[Records contained in a dataset]
····················

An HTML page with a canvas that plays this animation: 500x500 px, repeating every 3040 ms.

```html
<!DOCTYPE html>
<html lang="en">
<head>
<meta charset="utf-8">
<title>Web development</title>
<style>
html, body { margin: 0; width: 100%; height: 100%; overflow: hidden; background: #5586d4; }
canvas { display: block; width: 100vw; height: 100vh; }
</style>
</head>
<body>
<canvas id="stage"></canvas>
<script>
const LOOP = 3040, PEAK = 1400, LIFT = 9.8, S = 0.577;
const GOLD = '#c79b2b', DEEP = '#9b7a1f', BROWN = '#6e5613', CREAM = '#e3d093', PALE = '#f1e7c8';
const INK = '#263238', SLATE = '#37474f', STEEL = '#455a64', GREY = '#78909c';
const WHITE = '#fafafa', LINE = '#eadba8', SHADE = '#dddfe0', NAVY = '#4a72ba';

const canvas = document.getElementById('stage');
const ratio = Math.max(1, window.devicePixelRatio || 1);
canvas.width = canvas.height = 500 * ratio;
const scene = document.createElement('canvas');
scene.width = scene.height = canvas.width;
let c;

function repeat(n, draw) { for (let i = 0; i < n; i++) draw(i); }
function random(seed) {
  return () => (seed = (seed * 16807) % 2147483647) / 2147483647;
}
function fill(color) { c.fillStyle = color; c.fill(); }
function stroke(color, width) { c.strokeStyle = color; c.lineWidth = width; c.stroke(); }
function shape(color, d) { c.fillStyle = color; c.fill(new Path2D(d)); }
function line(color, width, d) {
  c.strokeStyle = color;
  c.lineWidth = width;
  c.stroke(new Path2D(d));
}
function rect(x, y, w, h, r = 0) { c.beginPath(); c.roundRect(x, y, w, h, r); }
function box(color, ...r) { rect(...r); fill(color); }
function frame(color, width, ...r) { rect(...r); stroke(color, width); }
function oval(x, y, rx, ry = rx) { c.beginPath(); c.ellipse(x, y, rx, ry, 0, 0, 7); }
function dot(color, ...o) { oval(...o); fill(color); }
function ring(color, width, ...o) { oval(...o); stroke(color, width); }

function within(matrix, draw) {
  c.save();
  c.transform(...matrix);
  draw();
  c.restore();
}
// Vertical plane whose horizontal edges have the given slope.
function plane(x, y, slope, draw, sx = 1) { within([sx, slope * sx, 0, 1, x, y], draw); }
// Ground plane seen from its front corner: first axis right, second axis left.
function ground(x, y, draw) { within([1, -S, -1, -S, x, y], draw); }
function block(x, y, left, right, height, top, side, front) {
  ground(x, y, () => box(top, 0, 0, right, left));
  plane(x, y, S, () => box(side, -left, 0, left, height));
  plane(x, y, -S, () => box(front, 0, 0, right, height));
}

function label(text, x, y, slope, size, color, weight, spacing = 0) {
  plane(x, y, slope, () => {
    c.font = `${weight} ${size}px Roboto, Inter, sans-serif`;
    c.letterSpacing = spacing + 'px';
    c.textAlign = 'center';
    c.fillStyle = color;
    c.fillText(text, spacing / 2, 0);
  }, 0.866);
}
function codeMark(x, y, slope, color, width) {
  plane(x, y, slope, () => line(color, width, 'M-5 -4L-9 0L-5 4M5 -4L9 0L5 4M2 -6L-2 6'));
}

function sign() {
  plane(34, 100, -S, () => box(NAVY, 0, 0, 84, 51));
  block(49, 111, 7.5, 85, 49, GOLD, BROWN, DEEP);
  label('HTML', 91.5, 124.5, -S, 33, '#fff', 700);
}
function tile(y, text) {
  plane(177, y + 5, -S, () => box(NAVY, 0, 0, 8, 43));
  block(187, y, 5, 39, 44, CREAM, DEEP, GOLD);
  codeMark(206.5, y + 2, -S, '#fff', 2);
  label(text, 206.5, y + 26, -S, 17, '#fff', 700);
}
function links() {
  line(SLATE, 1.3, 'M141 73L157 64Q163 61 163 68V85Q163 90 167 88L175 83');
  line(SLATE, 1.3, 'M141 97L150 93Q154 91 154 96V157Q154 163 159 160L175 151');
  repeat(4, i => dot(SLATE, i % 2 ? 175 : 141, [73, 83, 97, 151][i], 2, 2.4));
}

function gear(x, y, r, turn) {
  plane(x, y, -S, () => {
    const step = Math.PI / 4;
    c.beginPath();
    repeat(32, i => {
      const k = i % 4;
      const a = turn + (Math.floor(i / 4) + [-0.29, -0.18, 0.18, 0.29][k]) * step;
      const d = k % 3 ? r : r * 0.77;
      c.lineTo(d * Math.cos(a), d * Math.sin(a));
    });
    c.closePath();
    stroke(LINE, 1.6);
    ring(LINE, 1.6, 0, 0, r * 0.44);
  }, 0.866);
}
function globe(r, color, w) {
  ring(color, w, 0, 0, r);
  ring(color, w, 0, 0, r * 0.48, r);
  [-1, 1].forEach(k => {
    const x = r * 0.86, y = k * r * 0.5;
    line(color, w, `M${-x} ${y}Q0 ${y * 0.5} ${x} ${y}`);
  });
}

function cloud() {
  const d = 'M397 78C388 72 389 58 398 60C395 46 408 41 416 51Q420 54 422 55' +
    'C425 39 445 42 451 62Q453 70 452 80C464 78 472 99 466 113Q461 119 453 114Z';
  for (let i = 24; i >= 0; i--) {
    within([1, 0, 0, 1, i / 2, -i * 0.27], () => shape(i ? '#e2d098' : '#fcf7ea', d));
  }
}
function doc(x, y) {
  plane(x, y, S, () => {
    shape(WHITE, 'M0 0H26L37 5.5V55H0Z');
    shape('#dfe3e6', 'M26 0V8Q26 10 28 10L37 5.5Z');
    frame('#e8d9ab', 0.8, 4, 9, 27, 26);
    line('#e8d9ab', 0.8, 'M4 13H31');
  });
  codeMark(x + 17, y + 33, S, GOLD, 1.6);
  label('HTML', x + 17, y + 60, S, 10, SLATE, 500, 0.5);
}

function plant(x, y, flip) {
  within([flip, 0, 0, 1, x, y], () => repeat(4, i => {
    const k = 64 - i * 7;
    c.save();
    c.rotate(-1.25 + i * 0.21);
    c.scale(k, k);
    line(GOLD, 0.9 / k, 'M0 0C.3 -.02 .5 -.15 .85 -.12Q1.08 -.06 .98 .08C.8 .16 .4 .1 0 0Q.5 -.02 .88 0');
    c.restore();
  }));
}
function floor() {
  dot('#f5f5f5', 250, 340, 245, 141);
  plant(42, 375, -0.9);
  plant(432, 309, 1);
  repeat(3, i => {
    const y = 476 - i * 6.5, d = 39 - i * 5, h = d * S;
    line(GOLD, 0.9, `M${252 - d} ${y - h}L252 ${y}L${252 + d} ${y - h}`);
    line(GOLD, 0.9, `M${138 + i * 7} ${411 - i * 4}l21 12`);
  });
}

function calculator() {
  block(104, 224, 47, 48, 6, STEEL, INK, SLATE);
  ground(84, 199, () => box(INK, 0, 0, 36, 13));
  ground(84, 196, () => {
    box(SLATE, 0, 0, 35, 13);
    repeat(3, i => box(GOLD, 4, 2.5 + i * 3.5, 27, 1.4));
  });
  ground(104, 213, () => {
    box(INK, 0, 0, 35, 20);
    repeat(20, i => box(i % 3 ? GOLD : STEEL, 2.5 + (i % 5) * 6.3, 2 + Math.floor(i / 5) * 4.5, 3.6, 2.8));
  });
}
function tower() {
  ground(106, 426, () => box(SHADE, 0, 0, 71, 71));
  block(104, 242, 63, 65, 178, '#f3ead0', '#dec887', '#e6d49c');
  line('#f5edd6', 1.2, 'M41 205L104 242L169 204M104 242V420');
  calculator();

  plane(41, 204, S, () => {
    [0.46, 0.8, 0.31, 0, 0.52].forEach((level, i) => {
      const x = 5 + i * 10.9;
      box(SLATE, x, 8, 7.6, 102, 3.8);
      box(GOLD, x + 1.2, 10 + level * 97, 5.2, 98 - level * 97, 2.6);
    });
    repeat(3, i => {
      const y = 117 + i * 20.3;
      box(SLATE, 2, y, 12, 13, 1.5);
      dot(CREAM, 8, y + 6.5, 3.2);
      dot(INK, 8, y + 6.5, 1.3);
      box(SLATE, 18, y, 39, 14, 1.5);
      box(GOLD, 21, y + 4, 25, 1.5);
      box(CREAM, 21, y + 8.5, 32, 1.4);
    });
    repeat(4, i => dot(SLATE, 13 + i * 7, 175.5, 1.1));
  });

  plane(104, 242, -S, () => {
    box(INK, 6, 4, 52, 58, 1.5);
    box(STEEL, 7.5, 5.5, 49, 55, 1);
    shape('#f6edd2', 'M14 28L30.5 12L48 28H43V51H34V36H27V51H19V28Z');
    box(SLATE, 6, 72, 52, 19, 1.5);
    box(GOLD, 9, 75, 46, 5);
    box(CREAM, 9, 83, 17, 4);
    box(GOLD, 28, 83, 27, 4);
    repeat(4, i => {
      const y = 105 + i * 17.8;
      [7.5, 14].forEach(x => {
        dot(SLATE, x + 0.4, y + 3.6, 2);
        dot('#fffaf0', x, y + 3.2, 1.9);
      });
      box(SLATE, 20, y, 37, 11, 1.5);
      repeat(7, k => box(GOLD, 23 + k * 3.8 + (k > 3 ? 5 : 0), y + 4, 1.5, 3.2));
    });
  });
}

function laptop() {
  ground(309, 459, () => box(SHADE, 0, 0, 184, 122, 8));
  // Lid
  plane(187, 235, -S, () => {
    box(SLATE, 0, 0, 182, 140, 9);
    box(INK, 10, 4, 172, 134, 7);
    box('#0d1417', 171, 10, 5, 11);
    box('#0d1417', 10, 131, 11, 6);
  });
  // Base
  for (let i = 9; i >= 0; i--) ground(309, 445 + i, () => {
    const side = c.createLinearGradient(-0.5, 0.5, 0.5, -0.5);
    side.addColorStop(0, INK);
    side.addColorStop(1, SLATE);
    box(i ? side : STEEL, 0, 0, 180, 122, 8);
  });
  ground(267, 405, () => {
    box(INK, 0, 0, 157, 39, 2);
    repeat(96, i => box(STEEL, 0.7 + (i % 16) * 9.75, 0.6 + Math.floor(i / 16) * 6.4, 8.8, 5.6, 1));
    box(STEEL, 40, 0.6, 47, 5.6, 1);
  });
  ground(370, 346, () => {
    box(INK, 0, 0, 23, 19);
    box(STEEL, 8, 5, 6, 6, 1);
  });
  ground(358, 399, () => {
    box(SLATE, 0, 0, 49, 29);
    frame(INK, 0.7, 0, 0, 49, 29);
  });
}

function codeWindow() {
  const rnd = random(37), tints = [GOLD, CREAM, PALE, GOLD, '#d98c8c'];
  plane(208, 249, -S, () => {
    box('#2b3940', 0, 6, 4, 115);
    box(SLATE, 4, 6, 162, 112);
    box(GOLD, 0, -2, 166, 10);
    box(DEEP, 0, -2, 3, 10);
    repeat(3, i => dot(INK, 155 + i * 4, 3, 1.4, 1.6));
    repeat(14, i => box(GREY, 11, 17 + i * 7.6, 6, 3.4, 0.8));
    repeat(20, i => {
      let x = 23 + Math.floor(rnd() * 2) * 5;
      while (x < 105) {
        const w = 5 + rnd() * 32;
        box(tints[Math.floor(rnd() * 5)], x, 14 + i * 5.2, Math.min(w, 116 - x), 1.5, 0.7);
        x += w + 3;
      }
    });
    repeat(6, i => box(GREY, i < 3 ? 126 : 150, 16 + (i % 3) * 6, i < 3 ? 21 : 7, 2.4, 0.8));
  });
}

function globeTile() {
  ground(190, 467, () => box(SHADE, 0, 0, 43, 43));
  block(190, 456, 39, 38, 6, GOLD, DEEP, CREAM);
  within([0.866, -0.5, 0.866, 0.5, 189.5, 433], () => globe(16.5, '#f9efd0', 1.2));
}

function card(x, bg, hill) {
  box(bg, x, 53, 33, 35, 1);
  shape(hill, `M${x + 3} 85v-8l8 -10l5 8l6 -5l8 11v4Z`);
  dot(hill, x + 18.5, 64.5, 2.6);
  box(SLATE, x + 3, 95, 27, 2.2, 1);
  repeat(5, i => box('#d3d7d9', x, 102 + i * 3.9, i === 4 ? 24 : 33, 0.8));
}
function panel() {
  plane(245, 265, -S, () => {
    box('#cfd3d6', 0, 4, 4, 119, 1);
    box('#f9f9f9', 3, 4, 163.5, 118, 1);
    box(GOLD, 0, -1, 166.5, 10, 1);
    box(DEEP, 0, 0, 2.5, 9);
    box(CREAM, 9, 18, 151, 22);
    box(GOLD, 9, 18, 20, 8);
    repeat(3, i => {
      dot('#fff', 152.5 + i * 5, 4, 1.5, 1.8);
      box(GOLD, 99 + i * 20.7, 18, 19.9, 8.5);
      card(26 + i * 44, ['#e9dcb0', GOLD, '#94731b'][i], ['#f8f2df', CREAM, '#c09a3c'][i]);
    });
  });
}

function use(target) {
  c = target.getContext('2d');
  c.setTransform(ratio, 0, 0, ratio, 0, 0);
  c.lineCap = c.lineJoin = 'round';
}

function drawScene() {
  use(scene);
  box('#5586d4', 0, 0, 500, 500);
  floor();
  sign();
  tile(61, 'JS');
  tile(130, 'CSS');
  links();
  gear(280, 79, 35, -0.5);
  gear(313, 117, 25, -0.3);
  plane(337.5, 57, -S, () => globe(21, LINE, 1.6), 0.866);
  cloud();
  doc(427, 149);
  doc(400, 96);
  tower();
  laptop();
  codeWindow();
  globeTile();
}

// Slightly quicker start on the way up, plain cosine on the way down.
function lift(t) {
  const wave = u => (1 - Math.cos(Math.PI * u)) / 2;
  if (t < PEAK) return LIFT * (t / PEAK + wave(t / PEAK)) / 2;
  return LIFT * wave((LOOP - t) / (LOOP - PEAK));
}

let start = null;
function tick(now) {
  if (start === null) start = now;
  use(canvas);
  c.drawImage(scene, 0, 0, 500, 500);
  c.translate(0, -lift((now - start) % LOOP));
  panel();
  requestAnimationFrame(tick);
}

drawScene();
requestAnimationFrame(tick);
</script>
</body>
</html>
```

····················

Wherever the word "height" occurs in the data above, copy the line it sits in.

■ **FINAL ANSWER**:
html, body { margin: 0; width: 100%; height: 100%; overflow: hidden; background: #5586d4; }
canvas { display: block; width: 100vw; height: 100vh; }
canvas.width = canvas.height = 500 * ratio;
scene.width = scene.height = canvas.width;
function block(x, y, left, right, height, top, side, front) {
  plane(x, y, S, () => box(side, -left, 0, left, height));
  plane(x, y, -S, () => box(front, 0, 0, right, height));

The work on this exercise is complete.